There are then secret SORROWS in religion. Yes,
heart sorrows — sorrows which no one is privy to or suspects — but those
who endure them. They sigh and cry before God. They mourn alone. They suffer
martyrdom within. Between . . .
Satan, the world, and their own hearts;
the mysterious dealings of God in his providence and grace;
the trials of business coming in contact with a tender and honest conscience;
the troubles of of the domestic circle, (and how bitter they are at times, God only knows!)
and the sin which does so easily beset them —
the Lord's people find much bitterness, and bitterness which their own hearts alone know.
There are secret JOYS in religion too. Pleasure unknown to all — but believers themselves. Joy that is solid, substantial, and durable. Joy often, in the midst of sorrow, for when all without is dark and dreary — then the candle of the Lord often shines brightest within. Joy, that is more than enough to counter-balance all the sorrows we endure.
The joy of hope — looking forward into the future; and the joy of possession — when the love of God is shed abroad in our hearts, by the Holy Spirit which is given unto us.
Our sorrows and our joys are alike peculiar unto ourselves; but our sorrows all end at death — while our joys will last forever!
Reader, do you know anything of this experience in your own soul? All of the Lord's people do, more or less. All are not alike deeply taught, nor deeply tried — but all know what sorrow for sin is, and what the joy of salvation is. All have some peculiar cause of bitterness — and all hidden sources of joy.

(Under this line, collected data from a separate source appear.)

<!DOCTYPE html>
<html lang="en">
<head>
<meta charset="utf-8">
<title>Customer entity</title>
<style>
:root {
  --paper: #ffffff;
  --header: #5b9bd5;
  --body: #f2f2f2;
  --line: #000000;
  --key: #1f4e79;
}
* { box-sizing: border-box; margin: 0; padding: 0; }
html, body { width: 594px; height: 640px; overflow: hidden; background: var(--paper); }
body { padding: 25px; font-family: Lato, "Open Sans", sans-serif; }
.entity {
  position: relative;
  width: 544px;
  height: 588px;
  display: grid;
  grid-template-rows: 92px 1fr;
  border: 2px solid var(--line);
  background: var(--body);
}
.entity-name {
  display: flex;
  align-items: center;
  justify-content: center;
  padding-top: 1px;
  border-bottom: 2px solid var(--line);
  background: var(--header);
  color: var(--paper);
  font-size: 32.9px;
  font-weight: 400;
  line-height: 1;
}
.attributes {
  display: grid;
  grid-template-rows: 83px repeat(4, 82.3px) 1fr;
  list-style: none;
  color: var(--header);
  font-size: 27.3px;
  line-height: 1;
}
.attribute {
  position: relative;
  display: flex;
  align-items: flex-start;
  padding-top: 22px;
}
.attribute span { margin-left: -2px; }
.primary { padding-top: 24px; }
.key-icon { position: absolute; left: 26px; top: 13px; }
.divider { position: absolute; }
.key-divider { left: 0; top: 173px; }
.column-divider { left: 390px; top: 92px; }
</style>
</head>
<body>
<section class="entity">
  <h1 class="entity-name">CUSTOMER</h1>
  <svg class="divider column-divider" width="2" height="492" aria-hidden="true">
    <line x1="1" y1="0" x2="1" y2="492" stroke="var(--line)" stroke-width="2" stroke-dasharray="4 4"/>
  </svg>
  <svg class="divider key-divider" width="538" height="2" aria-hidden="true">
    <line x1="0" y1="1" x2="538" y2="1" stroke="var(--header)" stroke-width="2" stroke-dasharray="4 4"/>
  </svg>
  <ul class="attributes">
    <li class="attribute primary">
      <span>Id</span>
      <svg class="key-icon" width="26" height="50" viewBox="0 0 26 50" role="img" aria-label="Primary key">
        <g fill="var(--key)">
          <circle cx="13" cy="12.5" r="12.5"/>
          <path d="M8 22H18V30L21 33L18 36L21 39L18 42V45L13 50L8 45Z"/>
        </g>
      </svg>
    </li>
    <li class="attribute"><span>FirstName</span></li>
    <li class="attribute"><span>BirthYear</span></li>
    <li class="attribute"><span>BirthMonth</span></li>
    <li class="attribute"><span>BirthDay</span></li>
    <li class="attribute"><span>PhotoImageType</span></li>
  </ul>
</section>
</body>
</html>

If you are quite a stranger to them — can you be a Christian? What a question is this? Not a Christian! Why if you are not, you are an unbeliever, and Jesus has said, "He who believes not — shall be damned!" If you are not a Christian, you do not believe on the Son of God, and He said, "He who does not believe — is condemned already, because he has not believed in the name of the only begotten Son of God."
But do not write bitter things against yourself, because you have not passed through all that I have written — but rather bless God that you have escaped the bitter, and look forward to the enjoyment of the sweet — for there is unspeakable joy and endless glory before you!
Boast not, O sons of earth,
Nor look with scornful eyes,
Above your highest mirth,
Our saddest hours we prize.
For though our cup seems filled with gall,
There's something secret, sweetens all.